"People have finally woken up to this," said Mark Langtry, Habanero Sombrero's St. Clements-based operator. "I mean, who doesn't like a taco? Most people have never even tried a real one."
Some of the more common varieties of taco fillings, on both sides of the Mexico-U.S. border:
Al carbon: Grilled beef tacos from northern Mexico, usually served with soft flour tortillas and grilled green onions. Tacos al carbon are similar to the Texan fajitas, which are traditionally made with skirt steak.
Al pastor: Pork marinated in pineapple juice and bright red achiote paste, packed on to a skewer, cooked on an open rotisserie and then shaved. The dish, which literally means "shepherd-style tacos," is a Mexican adaptation of the lamb shawarma brought over by immigrants from Lebanon. In Canada, you're more likely to find a grilled version.
Asada: A generic gringo term for chopped-up beef bits, cooked until crispy on a flat grill.
Barbacoa: Traditionally, barbacoa is slow-cooked, pit-roasted sheep, lamb or goat, although beef is more common in northern Mexico. Although this is what inspired the English term "barbecue," the word now applies to stewed and shredded beef in the U.S. and Canada, thanks to its appropriation by the burrito chain Chipotle's.
Birria: Slow-cooked goat.
Cabeza: Meat from a cow's head, often but not always the tender, beefy cheeks.
Carnitas: Traditionally, pork braised in its own fat until extremely tender. North of the Mexican border, pork carnitas are usually roasted and then pulled.

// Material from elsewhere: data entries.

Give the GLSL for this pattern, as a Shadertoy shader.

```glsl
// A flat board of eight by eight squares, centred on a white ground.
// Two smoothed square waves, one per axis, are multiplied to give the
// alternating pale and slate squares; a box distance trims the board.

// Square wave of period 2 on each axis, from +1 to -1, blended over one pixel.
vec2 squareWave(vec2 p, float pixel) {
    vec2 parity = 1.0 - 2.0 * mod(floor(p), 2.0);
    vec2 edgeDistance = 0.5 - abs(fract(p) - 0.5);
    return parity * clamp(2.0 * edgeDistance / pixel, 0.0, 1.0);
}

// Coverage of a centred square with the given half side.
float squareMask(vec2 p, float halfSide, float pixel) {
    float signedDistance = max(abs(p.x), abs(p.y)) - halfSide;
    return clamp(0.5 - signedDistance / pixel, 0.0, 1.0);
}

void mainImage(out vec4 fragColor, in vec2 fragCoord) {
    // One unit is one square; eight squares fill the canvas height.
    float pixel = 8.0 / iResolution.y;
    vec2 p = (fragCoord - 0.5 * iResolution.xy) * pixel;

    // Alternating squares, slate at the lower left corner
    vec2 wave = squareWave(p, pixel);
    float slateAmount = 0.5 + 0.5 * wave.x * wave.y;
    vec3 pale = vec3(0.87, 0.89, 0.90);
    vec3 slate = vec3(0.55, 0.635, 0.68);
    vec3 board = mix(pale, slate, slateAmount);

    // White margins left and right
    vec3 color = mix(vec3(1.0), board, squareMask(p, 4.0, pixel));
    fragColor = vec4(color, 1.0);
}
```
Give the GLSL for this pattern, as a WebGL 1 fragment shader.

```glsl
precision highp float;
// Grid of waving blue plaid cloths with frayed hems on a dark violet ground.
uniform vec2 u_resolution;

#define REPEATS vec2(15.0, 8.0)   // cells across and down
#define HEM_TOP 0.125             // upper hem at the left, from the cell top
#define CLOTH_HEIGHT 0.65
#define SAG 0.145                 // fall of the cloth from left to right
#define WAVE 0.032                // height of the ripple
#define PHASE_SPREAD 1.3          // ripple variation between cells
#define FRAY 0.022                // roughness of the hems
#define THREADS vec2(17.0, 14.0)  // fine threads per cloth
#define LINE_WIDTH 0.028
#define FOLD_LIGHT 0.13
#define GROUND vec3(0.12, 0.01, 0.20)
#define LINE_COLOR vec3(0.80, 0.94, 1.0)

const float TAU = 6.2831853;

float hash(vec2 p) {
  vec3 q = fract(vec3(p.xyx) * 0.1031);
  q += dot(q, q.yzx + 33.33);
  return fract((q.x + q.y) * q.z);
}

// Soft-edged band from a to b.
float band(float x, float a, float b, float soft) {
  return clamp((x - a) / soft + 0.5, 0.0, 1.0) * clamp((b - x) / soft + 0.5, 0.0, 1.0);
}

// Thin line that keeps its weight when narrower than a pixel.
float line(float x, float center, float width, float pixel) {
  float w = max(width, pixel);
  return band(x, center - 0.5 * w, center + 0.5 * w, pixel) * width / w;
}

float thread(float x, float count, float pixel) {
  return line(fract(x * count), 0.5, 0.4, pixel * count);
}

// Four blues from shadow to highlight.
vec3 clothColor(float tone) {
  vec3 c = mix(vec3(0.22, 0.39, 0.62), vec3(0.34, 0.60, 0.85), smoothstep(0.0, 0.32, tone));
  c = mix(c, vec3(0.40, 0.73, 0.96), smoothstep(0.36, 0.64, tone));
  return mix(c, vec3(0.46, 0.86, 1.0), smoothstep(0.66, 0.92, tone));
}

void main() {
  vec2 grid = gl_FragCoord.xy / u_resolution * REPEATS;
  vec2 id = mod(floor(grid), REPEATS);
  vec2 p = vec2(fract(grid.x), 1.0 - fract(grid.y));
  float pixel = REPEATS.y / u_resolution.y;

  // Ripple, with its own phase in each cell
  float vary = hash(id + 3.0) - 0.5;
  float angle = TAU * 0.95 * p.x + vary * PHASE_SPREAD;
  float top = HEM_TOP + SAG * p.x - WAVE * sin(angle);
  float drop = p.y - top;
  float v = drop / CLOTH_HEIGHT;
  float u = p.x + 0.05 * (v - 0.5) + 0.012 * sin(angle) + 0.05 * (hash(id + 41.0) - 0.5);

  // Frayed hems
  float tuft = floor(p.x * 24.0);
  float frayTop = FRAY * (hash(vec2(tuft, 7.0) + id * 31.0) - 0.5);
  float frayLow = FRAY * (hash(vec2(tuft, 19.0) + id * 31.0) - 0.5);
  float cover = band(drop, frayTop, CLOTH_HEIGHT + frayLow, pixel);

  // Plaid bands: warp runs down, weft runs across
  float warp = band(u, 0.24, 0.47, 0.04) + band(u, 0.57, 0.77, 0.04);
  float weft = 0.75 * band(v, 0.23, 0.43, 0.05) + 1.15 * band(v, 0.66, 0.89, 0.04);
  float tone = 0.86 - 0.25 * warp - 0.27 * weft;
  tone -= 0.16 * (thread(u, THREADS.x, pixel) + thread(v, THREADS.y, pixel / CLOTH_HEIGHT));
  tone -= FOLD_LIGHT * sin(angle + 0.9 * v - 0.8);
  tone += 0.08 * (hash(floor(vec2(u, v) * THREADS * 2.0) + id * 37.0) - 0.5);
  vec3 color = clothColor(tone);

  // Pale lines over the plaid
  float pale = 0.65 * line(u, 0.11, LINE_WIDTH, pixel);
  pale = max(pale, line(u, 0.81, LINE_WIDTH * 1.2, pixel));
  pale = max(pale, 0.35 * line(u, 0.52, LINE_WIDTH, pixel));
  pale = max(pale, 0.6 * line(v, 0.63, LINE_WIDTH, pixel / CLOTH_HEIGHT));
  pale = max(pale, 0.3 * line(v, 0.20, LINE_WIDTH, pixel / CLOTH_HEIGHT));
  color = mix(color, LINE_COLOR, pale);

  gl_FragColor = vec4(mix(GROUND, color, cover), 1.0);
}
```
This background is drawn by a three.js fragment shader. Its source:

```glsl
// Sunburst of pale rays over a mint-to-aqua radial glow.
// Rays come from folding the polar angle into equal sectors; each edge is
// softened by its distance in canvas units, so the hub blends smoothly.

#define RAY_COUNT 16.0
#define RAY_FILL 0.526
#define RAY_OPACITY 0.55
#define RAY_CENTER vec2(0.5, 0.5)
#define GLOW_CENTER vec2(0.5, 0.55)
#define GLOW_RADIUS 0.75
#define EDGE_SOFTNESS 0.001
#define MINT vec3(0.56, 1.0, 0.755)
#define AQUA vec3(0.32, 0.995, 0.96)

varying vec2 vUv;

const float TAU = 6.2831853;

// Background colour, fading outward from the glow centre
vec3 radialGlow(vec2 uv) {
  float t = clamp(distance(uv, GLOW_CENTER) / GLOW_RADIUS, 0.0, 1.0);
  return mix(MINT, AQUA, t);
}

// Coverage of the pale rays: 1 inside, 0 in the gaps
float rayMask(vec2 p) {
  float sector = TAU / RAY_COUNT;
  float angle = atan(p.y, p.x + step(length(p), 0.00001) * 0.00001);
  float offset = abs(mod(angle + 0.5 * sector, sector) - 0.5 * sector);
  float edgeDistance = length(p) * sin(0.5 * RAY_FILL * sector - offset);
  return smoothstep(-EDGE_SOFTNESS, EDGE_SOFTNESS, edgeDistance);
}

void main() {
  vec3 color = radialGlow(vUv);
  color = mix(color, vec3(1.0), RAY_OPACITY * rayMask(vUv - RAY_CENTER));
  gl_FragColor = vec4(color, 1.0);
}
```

Chorizo: Mexican sausage, traditionally minced more finely than the Spanish or Portuguese sausage by the same name.
Lengua: Beef tongue, usually grilled.
Nopalitos: Stewed strips of prickly-pear cactus paddles.
Pescado: Fish tacos, usually deep-fried fish, were popularized in Baja California and then made famous in San Diego, where beach stalls served them with the now-familiar toppings of sour cream-like crema and cabbage slaw.
Tinga de pollo: Stewed, shredded chicken, smothered in a chipotle sauce.
-- Bartley Kives
Republished from the Winnipeg Free Press print edition February 27, 2013 C1
Updated on Wednesday, February 27, 2013 at 11:22 AM CST:
replaces photo, changes headline, adds fact box